VIVID Projects are currently showing an exhibition of art by Donald Rodney, an artist from Smethwick who pioneered the use of technology in art in the Eighties and Nineties. Rodney suffered from sickle cell anaemia, a condition that would send him in and out of hospital for most of his life, eventually killing him in 1998. The first artwork encountered when entering the gallery, Autoicon, delves into this life history through various records and archival materials related to the artist, surfaced through a digital search interface (a ground-breaking novelty at the time). A film showing interviews of others affected by sickle cell anaemia is also included, with a search interface giving access to their thoughts and experiences in the same manner as the Autoicon.
Sickle cell anaemia often leaves sufferers temporarily or permanently requiring a wheelchair, and Rodney was no exception to this. His experience of sometimes needing assistance getting around led him to create Psalms, a modified wheelchair programmed to move autonomously.
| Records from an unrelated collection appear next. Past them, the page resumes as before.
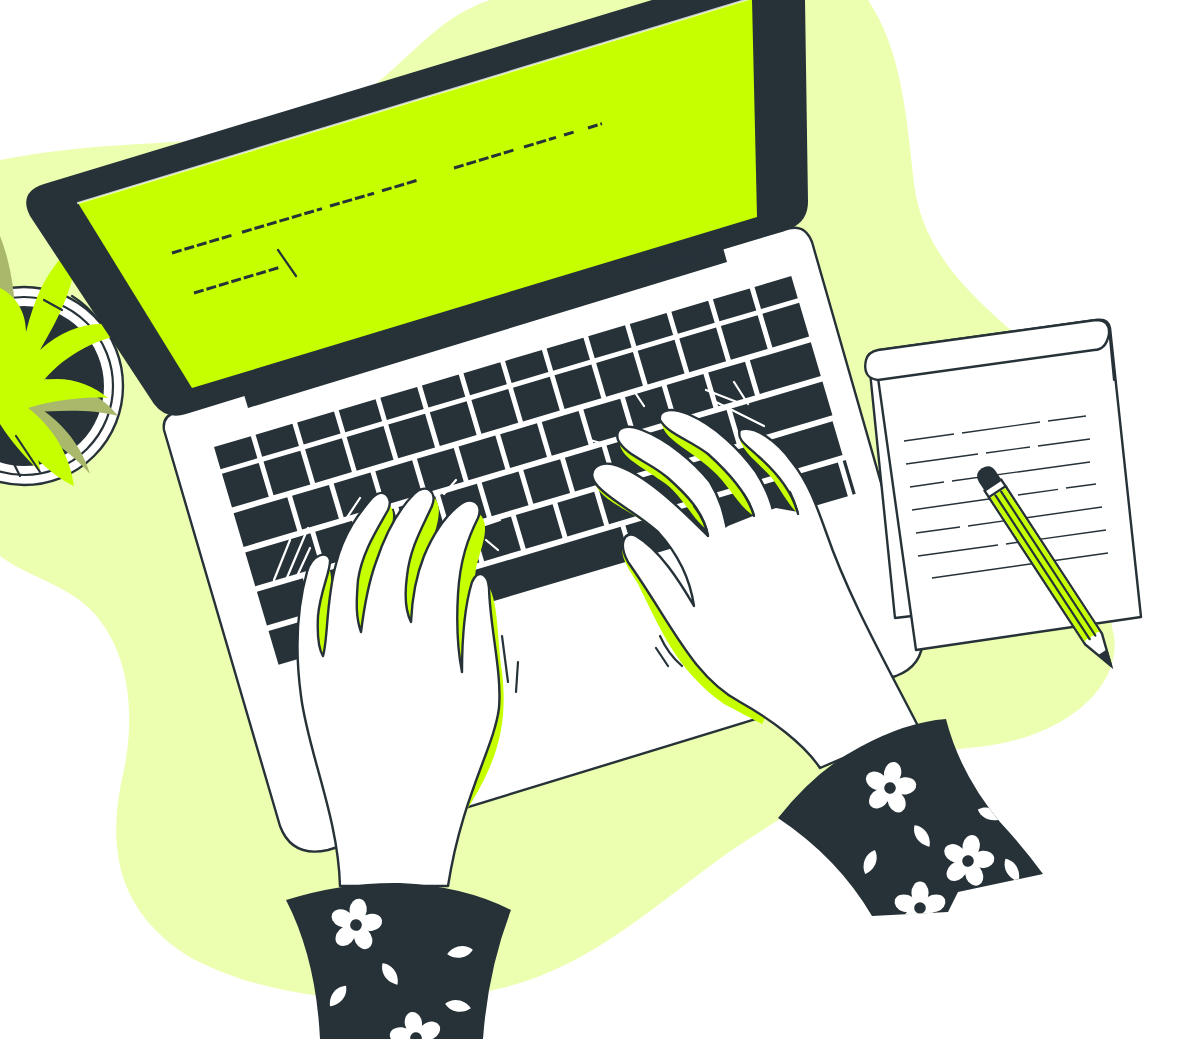
<!DOCTYPE html>
<html lang="en">
<head>
<meta charset="utf-8">
<title>Writing at a laptop</title>
<style>
:root {
  --paper: #ffffff;
  --ink: #263238;
  --lime: #c6ff00;
  --lime-pale: #ecffb0;
  --leaf-dull: #a9b86a;
}
* { box-sizing: border-box; }
html, body { margin: 0; padding: 0; background: var(--paper); overflow: hidden; }
.canvas { display: block; width: 1200px; height: 1040px; }
.fill-ink { fill: var(--ink); }
.fill-lime { fill: var(--lime); }
.fill-pale { fill: var(--lime-pale); }
.fill-paper { fill: var(--paper); }
.fill-dull { fill: var(--leaf-dull); }
.outlined { fill: var(--paper); stroke: var(--ink); stroke-width: 1.2; stroke-linejoin: round; stroke-linecap: round; }
.line { fill: none; stroke: var(--ink); stroke-width: 1.1; stroke-linecap: round; stroke-linejoin: round; }
.line-light { fill: none; stroke: var(--paper); stroke-width: 1.1; stroke-linecap: round; }
.typed { fill: none; stroke: var(--ink); stroke-width: 1.5; stroke-dasharray: 5 1.5; }
.keys path { fill: none; stroke: var(--ink); stroke-width: 17.6; }
.keys .function-row { stroke-width: 11.5; }
.ruled path { fill: none; stroke: var(--ink); stroke-width: .7; }
</style>
</head>
<body>
<svg class="canvas" viewBox="0 0 600 520" role="img" aria-label="Two hands typing on a laptop beside a plant and a notepad">
  <defs>
    <g id="flower">
      <g class="fill-paper">
        <ellipse id="petal" cx="0" cy="-7.6" rx="4.3" ry="5.6"/>
        <use href="#petal" transform="rotate(72)"/>
        <use href="#petal" transform="rotate(144)"/>
        <use href="#petal" transform="rotate(216)"/>
        <use href="#petal" transform="rotate(288)"/>
        <circle r="5"/>
      </g>
      <circle class="fill-ink" r="2.9"/>
    </g>
    <path id="leaflet" class="fill-paper" d="M0-6.5C4-3 3.6 3 0 6.5C-3.6 3-4-3 0-6.5Z"/>
    <clipPath id="cuff-left-clip"><path d="M143 450Q172 441 200 441.500Q232 443 255.500 455Q244 485 241.500 519.500H160Q158 479 143 450Z"/></clipPath>
    <clipPath id="cuff-right-clip"><path d="M389 409Q408 385 430 373.500Q453 361 473 359.500Q480 387 500 411Q512 424 521.500 437L479 446L474 456L436 458Q419 429 389 409Z"/></clipPath>
  </defs>

  <g id="backdrop">
    <path class="fill-pale" d="M245 0H434C450 24 453 54 457 92C462 130 490 152 525 182C558 220 545 268 557 318C561 346 528 371 484 374C434 379 408 398 366 425C325 454 292 487 242 496C190 505 131 499 94 478C58 455 53 423 62 385C69 350 62 318 41 301C28 291 12 287 0 278V80C40 72 80 72 118 69C168 64 186 44 208 24C220 13 230 5 245 0Z"/>
  </g>

  <g id="plant">
    <circle class="outlined" cx="12" cy="193" r="49.500"/>
    <circle class="line" cx="12" cy="193" r="44.500"/>
    <circle class="fill-ink" cx="12" cy="193" r="40"/>
    <path class="fill-dull" d="M0 206V118C8 138 10 165 6 206Z"/>
    <path class="fill-dull" d="M4 190C28 186 49 195 59 208C40 203 20 207 4 206Z"/>
    <path class="fill-dull" d="M4 196C26 204 40 220 45 237C32 222 16 214 2 210Z"/>
    <g class="fill-lime">
      <path d="M0 144C8 148 13 156 13 166C18 146 25 132 39 121C38 142 30 158 20 175C34 162 53 158 69 166C50 168 33 177 22 190C34 188 46 192 54 199C40 198 24 201 14 204C27 214 35 228 37 243C24 237 10 222 0 207Z"/>
      <path d="M0 198C12 210 19 222 20 236C12 228 5 220 0 212Z"/>
    </g>
    <g class="line">
      <path d="M2 222L10 238M8 218L20 236M22 150L31 155M36 148Q44 153 49 160"/>
    </g>
  </g>

  <g id="laptop">
    <path id="base" class="outlined" d="M82 215Q81 208 88 206L392 115Q402 111 406 121L461 313Q464 332 448 338L164 425Q146 429 140 413Z"/>
    <path id="hinge" class="fill-ink" d="M121 194L361 122L363.500 131L124 204Z"/>
    <path id="lid" class="fill-ink" d="M22 92L326 0H402.500L404 101Q404 110 396 114L93 207Q83 210 77 202L15 108Q9 96 22 92Z"/>
    <path id="screen" class="fill-lime" d="M39 101.500L373 0H376L378.500 108.500L96 194Z"/>
    <path class="line-light" d="M39 101.500L375 -.7" opacity=".75"/>
    <g id="typed-text" class="typed">
      <path d="M86 126.500L117 117.300M121 116.100L161 104.300M165 103L187 96.600M191 95.400L209 90"/>
      <path d="M227 84L257 75M262 73.500L278 68.700M282 67.500L288 65.700M294 64L301 61.800"/>
      <path d="M97 146.500L140 133.600"/>
    </g>
    <path class="line" d="M139 125L148 138"/>

    <g id="keyboard" class="keys" transform="translate(107 223.500) rotate(-16.500)">
      <path class="function-row" d="M0 5.800H301" stroke-dasharray="19.200 2.480"/>
      <path d="M0 22.800H301" stroke-dasharray="19.200 2.480"/>
      <path d="M0 43.300H301" stroke-dasharray="28 2.500 19.200 2.500 19.200 2.500 19.200 2.500 19.200 2.500 19.200 2.500 19.200 2.500 19.200 2.500 19.200 2.500 19.200 2.500 19.200 2.500 19.200 2.500 33 2.500"/>
      <path d="M0 63.800H301" stroke-dasharray="34 2.500 19.200 2.500 19.200 2.500 19.200 2.500 19.200 2.500 19.200 2.500 19.200 2.500 19.200 2.500 19.200 2.500 19.200 2.500 19.200 2.500 50 2.500"/>
      <path d="M0 84.300H301" stroke-dasharray="24 2.500 19.200 2.500 19.200 2.500 19.200 2.500 19.200 2.500 19.200 2.500 19.200 2.500 19.200 2.500 19.200 2.500 19.200 2.500 19.200 2.500 19.200 2.500 35 2.500"/>
      <path d="M0 104.800H301" stroke-dasharray="19.200 2.500 19.200 2.500 19.200 2.500 24 2.500 92 2.500 24 2.500 19.200 2.500 19.200 2.500 19.200 2.500 19.200 2.500"/>
    </g>
    <g id="key-motion" class="line-light">
      <path d="M137 290L145 270M143 290L154 264M149 287L155 274M172 261L180 249M222 247L228 240M241 263L250 260M243 270L249 275"/>
      <path d="M353 195L371 202M358 201L382 213M367 191L374 202M322 203L318 197M302 222L295 220"/>
    </g>
  </g>

  <g id="notepad">
    <path class="outlined" d="M435 186L447.500 309L560 296L548 170Z"/>
    <path class="outlined" d="M439 189L458 325L570.500 308.500L555 164Q554 159 548 160L440 175Z"/>
    <path class="outlined" d="M439 190Q431 189 433 180Q434 176 439 175L548 160Q555 160 554.500 167Q553 175 547 175Z"/>
    <path class="line" d="M554.500 164L557 190"/>
    <g class="ruled">
      <path d="M452 220.500L477 217M481 216.500L520 211M524 210.500L543 208"/>
      <path d="M453 232L489 227M493 226.500L515 223.500M519 223L545 219.500"/>
      <path d="M455 243.500L472 241M476 240.500L545 231"/>
      <path d="M456 255L505 248M509 247.500L529 244.700M533 244L548 242"/>
      <path d="M458 266.500L480 263.500M484 263L551 253.500"/>
      <path d="M459 278L499 272.500M503 272L553 265"/>
      <path d="M466 289L554 276.500"/>
    </g>
    <g id="pencil" transform="translate(491.500 235) rotate(-33.200)">
      <path class="fill-ink" d="M-5 9V4Q-5-1 0-1Q5-1 5 4V9Z"/>
      <path class="outlined" d="M-5 9H5V14H-5Z"/>
      <path d="M-5 13H5V101L0 117L-5 101Z" class="outlined"/>
      <path class="fill-lime" d="M-4.400 13.600H4.400V100Q3 98 1.700 100.500Q0 98-1.700 100.500Q-3 98-4.400 100Z"/>
      <path class="line" d="M-1.700 14V100M1.700 14V100"/>
      <path class="fill-ink" d="M-2.900 109H2.900L0 119Z"/>
    </g>
  </g>

  <g id="left-hand">
    <g id="left-hand-shade" class="fill-lime">
      <path d="M161 279C168 283 166 298 163 328C156 326 154 306 161 279Z"/>
      <path d="M192 250C202 255 193 272 188 284C186 296 184 308 180 316C173 300 180 270 192 250Z"/>
      <path d="M214 247C224 250 218 266 213 278C210 290 209 302 205 311C197 298 202 268 214 247Z"/>
      <path d="M237 255C247 260 241 272 238 284C236 300 236 322 231 336C223 320 224 274 237 255Z"/>
      <path d="M241 289C250 296 248 318 251 336C254 362 249 380 234 404L225 420Z"/>
    </g>
    <path class="outlined" d="M170 443C169 408 154 376 150.500 348C147 322 149 302 153.500 286C156 277 164 275 165 280C165.500 285 160 296 159 308C158.500 318 159 324 161.500 328C164 320 163 300 168 282C172 266 180 256 186 249C192 243 197 249 194 255C189 264 181 276 179 290C178 302 178 309 180.500 316C182 304 184 292 188 281C193 266 200 254 207 247C213 241 219 246 216 253C211 264 205 274 203.500 288C202 299 203 306 205.500 311C206 300 208 288 212 278C217 266 223 258 229 253C236 247 242 252 239 259C234 269 230 280 229 297C228 314 229 326 231 336C231 320 232 304 236 291C239 284 244 287 244.500 294C245 314 251 336 249.500 354C247 374 231 398 224 443Z"/>
    <path class="line" d="M251 318L254 341M259 331L258 346M246 285L248 291"/>
  </g>

  <g id="right-hand">
    <g id="right-hand-shade" class="fill-lime">
      <path d="M297 237C296 246 306 251 316 257C330 266 340 276 352 268C338 252 318 238 297 237Z"/>
      <path d="M310 219C308 228 321 233 333 242C342 249 347 261 355 266C362 250 334 224 310 219Z"/>
      <path d="M331 210C330 219 344 224 356 235C365 243 369 253 377 258C382 243 354 214 331 210Z"/>
      <path d="M370 216C368 224 379 231 386 239C391 246 394 252 399 257C403 242 386 222 370 216Z"/>
      <path d="M313 270C308 276 314 284 319 292C330 314 338 335 362 352L381 362L386 352Z"/>
    </g>
    <path class="outlined" d="M410 384C402 372 386 360 370 351C346 338 336 312 314 281C309 272 312 265 318 268C330 275 340 291 347 303C345 289 339 277 329 266C318 256 303 249 298 242C293 235 299 231 306 232C322 236 340 254 354 268C352 256 343 247 334 239C325 231 313 228 309 220C307 213 314 212 321 215C334 220 347 231 355 241C360 249 362 257 364 267L377 258C374 247 364 236 354 227C345 220 334 217 330 210C329 204 337 204 344 207C358 213 370 225 378 236C383 244 386 251 387 258L399 257C396 245 387 235 379 228C374 223 368 220 370 215C377 212 389 221 396 231C404 241 408 252 413 266C424 298 442 330 459 363Z"/>
    <path class="fill-paper" d="M356 269L364 263L379 257L388 254L399 256L405 275L365 285Z"/>
    <path class="line" d="M354 268C353 262 350 257 347 253M377 258C376 254 374 250 372 247M399 257C398 253 397 250 395 246M330 318Q334 327 341 333M328 324L334 333"/>
  </g>

  <g id="left-cuff" clip-path="url(#cuff-left-clip)">
    <path class="fill-ink" d="M140 435H260V520H140Z"/>
    <use href="#flower" transform="translate(178 462.500) rotate(8)"/>
    <use href="#flower" transform="translate(208 519) rotate(-10)"/>
    <use href="#leaflet" transform="translate(169 498) rotate(38)"/>
    <use href="#leaflet" transform="translate(195 487) rotate(-35)"/>
    <use href="#leaflet" transform="translate(230 476) rotate(80)"/>
    <use href="#leaflet" transform="translate(229 503) rotate(-80)"/>
  </g>

  <g id="right-cuff" clip-path="url(#cuff-right-clip)">
    <path class="fill-ink" d="M385 355H525V460H385Z"/>
    <use href="#flower" transform="translate(445 394) rotate(10)"/>
    <use href="#flower" transform="translate(484 430.500) rotate(12)"/>
    <use href="#flower" transform="translate(460 454) rotate(0)"/>
    <use href="#leaflet" transform="translate(435 431) rotate(22)"/>
    <use href="#leaflet" transform="translate(461 418) rotate(-35)"/>
    <use href="#leaflet" transform="translate(495 407) rotate(-70)"/>
    <use href="#leaflet" transform="translate(506 435) rotate(-30)"/>
  </g>
</svg>
</body>
</html>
This artwork was created a full five years before the first Roomba models became available, demonstrating the forward-thinking nature of the work created by Rodney and his collaborators, including the technologist Mike Philips. Two lightboxes showing key moments in the history of black sport point to Rodney’s participation as a founding member in the Blk Arts Group, which brought race relations to the fore in British art of the Eighties.
The work that left perhaps the strongest impression on me was the one Rodney made with Rose Finn-Kelcey, entitled Truth Dare, Double Dare. Invited to collaborate for an exhibition at Ikon Gallery in 1994, the pair spent several months attempting to make an artwork that was genuinely collaborative and respected both their positions. In the end, they exhibited an audio piece in which each artist in turn describes the frustrations they experienced in working together, and the thoughts and judgements they found themselves making about each other. It’s a very brave work, peeling back layers of civility and politeness to examine the defence mechanisms and points of resistance that so often come in to play, consciously or subconsciously, whenever two people are drawn into a relationship of personal or professional intimacy. It’s a sharp reminder of how, as the stakes increase, trust becomes that much more valuable and costly.
Reimagining Donald Rodney is on show at VIVID Projects, Birmingham until 5 November.